** WORK TO COMPLETE **
Show each line from the records below in which the word "base" occurs.

Stored dataset items
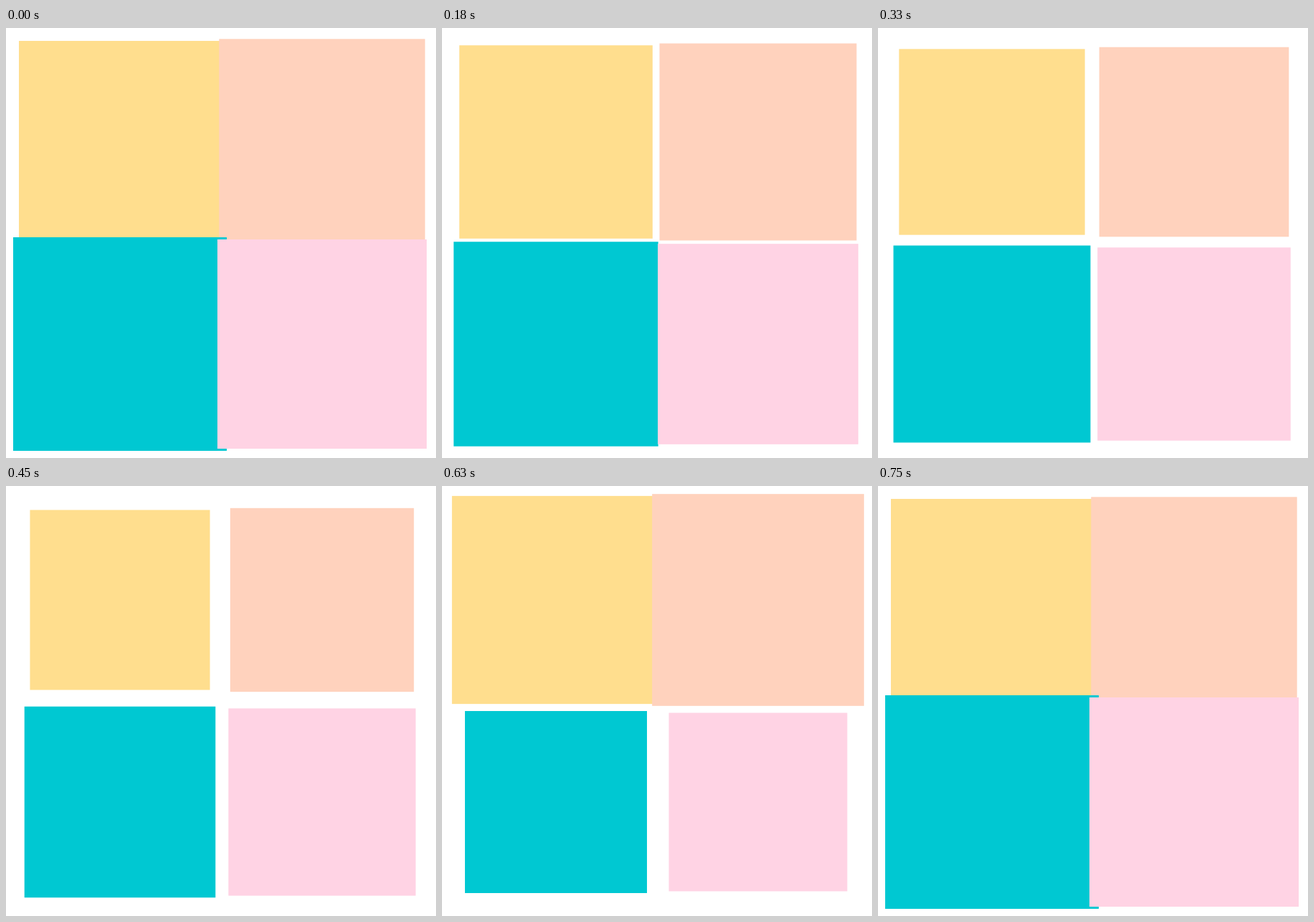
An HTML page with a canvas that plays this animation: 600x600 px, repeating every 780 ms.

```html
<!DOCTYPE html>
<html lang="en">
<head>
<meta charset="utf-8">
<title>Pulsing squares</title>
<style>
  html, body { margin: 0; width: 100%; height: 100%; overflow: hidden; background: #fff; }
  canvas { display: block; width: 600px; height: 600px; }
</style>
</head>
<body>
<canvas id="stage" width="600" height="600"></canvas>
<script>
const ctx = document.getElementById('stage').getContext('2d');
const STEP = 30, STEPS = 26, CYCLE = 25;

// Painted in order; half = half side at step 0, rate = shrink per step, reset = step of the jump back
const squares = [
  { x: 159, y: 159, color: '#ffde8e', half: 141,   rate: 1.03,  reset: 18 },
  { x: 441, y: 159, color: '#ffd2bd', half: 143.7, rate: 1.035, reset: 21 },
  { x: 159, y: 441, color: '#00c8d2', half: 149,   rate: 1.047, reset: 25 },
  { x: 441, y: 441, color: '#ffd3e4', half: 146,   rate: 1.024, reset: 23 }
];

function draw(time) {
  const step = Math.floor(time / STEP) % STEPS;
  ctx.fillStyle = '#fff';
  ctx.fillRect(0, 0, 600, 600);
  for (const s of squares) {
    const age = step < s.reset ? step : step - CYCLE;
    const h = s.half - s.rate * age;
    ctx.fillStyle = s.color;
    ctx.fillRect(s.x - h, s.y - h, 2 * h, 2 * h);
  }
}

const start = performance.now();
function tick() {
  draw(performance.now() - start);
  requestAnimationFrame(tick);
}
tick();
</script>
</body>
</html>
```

* * *

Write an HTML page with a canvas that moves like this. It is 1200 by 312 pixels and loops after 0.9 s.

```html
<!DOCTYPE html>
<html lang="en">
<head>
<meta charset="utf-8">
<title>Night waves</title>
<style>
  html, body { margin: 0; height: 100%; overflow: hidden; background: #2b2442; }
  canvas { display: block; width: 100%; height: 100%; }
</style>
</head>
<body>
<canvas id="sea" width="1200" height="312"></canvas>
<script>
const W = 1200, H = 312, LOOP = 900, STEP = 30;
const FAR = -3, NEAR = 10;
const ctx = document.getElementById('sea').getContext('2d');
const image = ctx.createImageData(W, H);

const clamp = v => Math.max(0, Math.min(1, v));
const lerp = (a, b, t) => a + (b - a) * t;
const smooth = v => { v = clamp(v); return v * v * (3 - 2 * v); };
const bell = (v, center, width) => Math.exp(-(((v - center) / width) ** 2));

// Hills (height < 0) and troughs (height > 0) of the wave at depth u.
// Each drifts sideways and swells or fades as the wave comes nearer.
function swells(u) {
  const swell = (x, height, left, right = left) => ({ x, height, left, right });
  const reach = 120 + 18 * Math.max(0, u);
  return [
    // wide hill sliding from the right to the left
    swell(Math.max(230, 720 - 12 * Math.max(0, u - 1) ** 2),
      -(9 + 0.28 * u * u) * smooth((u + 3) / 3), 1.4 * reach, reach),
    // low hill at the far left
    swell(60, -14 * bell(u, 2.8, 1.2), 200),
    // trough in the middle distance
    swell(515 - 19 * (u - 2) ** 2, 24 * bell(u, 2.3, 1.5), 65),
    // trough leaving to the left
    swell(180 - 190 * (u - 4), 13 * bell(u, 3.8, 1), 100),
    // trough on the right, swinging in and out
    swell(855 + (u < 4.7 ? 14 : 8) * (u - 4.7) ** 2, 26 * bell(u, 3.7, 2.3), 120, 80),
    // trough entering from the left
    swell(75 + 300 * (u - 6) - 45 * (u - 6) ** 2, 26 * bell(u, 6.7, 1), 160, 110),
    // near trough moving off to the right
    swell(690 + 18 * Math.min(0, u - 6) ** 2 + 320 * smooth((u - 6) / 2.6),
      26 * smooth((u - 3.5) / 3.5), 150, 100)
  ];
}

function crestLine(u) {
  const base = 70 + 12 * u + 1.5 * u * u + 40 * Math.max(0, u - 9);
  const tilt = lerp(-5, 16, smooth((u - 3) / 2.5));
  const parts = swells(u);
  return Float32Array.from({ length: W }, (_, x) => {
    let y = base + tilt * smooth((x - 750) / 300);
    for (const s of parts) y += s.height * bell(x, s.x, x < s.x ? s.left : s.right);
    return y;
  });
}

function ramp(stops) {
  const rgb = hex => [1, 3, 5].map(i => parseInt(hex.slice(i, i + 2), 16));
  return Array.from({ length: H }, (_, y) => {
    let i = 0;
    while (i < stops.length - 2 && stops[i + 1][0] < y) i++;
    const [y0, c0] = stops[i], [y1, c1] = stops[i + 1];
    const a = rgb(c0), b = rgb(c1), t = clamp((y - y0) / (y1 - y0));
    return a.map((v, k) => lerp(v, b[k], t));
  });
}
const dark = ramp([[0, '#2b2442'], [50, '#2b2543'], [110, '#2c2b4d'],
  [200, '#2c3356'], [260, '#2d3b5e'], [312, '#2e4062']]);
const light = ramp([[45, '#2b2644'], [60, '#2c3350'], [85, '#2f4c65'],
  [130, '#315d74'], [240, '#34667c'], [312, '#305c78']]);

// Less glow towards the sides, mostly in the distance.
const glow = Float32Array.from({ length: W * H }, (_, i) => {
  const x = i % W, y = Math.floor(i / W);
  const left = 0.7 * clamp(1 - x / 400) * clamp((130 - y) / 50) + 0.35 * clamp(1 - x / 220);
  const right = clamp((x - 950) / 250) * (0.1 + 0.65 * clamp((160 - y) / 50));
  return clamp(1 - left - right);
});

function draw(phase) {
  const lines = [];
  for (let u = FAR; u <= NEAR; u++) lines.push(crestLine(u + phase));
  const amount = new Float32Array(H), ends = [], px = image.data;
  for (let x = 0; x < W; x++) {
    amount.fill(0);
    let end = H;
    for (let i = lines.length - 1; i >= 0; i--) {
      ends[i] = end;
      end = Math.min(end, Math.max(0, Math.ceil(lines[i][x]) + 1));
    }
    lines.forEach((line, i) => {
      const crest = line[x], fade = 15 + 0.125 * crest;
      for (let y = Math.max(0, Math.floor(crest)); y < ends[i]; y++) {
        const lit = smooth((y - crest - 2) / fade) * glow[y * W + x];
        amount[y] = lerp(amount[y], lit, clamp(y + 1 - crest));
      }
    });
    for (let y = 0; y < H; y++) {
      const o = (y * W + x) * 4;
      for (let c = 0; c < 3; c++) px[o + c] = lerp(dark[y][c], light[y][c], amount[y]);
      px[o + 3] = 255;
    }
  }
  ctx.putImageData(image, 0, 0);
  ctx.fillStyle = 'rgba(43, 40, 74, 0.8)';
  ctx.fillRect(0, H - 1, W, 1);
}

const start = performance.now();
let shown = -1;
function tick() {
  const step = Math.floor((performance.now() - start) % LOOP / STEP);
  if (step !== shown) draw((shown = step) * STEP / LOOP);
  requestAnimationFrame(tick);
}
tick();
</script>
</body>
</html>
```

* * *

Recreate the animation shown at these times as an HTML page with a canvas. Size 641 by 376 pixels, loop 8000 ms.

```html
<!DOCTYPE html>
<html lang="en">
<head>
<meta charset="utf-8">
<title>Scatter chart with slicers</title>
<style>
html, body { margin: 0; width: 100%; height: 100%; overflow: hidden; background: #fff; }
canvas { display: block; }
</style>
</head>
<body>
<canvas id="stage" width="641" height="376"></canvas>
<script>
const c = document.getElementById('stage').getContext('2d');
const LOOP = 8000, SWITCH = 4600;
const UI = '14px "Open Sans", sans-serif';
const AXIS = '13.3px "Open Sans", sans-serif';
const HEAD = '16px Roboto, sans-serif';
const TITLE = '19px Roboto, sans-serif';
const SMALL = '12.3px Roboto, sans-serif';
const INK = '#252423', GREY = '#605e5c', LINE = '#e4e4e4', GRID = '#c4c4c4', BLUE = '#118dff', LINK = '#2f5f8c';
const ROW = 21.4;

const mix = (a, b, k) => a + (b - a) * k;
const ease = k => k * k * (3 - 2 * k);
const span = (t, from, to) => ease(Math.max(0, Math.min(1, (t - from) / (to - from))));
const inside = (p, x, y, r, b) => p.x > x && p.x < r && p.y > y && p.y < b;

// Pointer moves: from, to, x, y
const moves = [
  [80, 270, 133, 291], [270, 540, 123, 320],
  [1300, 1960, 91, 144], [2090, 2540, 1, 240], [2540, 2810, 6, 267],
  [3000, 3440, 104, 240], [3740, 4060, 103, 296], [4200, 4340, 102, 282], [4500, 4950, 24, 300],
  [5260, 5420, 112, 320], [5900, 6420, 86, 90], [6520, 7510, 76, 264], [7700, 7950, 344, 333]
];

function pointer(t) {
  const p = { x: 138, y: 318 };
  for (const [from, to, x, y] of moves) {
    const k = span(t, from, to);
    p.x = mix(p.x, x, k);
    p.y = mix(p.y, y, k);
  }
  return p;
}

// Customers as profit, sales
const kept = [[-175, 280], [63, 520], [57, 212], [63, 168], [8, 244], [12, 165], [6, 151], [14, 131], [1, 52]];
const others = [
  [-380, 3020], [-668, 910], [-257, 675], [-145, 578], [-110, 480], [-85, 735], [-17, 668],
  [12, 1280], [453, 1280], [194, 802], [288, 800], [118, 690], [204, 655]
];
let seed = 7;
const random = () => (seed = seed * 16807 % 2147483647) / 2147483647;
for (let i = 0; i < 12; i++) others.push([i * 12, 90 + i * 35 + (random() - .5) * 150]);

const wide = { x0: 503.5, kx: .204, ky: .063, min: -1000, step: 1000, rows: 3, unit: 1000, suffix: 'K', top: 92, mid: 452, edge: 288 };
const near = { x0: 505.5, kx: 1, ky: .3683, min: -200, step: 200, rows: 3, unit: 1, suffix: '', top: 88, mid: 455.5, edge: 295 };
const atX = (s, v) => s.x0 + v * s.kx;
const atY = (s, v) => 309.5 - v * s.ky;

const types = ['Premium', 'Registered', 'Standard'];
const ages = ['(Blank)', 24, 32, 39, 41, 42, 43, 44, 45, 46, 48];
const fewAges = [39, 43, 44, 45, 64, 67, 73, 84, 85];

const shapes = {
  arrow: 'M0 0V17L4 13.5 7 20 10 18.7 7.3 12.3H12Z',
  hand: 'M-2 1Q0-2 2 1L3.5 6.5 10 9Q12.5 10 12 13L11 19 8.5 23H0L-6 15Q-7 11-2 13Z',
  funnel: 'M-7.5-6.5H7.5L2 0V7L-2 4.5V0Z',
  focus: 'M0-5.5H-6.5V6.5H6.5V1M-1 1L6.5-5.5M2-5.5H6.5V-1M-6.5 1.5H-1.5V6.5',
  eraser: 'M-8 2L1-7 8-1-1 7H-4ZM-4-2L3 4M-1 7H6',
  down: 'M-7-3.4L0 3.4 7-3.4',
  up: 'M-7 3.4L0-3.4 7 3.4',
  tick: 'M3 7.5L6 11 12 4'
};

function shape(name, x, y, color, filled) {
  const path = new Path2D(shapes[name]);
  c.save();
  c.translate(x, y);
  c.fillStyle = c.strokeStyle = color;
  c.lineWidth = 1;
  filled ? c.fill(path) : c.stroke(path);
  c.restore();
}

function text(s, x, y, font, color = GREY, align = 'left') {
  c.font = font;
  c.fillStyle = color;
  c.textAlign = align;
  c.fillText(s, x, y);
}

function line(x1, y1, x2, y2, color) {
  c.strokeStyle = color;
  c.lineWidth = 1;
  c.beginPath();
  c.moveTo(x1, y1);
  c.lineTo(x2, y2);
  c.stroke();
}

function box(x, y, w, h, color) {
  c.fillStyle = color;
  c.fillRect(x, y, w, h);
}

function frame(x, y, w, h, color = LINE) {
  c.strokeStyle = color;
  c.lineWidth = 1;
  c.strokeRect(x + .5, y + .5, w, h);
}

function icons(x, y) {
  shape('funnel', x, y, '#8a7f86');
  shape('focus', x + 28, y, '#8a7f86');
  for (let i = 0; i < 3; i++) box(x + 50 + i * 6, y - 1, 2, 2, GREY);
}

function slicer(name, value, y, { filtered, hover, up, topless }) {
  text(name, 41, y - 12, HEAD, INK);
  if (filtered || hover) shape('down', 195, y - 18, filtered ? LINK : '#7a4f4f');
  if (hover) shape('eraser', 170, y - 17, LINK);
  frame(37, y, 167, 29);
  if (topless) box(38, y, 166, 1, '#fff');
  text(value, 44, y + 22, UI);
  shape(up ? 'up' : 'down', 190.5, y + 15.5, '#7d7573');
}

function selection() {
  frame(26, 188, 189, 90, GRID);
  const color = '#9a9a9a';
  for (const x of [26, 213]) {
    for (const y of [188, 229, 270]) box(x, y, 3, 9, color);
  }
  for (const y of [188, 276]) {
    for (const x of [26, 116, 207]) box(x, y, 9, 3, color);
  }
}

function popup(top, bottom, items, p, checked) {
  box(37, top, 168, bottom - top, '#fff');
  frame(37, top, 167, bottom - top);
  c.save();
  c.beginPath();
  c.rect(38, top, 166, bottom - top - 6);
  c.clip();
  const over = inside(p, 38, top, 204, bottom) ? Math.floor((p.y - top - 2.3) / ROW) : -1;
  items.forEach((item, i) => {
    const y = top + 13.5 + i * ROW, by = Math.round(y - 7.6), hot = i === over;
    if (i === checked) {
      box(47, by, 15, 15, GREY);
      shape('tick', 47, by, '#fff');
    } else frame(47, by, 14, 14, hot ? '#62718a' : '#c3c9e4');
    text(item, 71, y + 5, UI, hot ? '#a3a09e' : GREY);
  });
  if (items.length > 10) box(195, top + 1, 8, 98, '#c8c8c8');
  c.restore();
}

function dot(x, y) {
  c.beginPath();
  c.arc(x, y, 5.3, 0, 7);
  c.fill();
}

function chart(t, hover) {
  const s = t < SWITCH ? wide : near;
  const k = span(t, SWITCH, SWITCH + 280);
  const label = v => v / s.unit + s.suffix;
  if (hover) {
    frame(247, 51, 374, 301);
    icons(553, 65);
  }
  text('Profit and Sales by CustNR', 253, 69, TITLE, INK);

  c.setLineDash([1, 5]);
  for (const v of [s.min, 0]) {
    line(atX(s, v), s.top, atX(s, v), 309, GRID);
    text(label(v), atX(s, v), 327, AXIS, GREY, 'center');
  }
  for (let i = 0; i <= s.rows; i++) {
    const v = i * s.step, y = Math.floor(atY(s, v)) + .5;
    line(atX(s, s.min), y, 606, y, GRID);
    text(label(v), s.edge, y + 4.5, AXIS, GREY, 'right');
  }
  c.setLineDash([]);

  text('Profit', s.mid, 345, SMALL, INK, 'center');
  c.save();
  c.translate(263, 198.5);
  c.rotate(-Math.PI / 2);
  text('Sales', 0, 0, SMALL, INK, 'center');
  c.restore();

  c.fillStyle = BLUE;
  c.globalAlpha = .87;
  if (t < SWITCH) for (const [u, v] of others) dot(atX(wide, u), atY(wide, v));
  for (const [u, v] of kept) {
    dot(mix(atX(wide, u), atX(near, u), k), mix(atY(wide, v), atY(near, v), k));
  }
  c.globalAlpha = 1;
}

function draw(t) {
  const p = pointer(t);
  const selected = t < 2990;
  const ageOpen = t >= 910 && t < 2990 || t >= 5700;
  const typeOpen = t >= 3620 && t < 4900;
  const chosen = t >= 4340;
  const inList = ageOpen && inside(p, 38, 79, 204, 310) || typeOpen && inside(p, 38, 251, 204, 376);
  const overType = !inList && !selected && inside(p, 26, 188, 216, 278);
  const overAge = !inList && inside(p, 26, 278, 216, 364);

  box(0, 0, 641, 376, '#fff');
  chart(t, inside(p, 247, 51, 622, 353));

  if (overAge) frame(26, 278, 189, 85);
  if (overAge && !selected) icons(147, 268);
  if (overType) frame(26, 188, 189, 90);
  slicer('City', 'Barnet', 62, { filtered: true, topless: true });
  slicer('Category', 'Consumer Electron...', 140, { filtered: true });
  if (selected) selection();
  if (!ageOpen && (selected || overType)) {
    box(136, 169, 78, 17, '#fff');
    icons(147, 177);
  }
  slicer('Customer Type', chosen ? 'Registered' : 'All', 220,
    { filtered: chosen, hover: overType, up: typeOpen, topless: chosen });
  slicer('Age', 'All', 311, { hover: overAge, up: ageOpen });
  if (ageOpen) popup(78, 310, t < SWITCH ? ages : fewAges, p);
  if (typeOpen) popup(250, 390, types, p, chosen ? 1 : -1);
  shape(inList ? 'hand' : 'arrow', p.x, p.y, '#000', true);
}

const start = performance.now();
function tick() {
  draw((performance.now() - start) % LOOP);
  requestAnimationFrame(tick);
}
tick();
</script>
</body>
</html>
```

** EXERCISE RESULT **
  const base = 70 + 12 * u + 1.5 * u * u + 40 * Math.max(0, u - 9);
    let y = base + tilt * smooth((x - 750) / 300);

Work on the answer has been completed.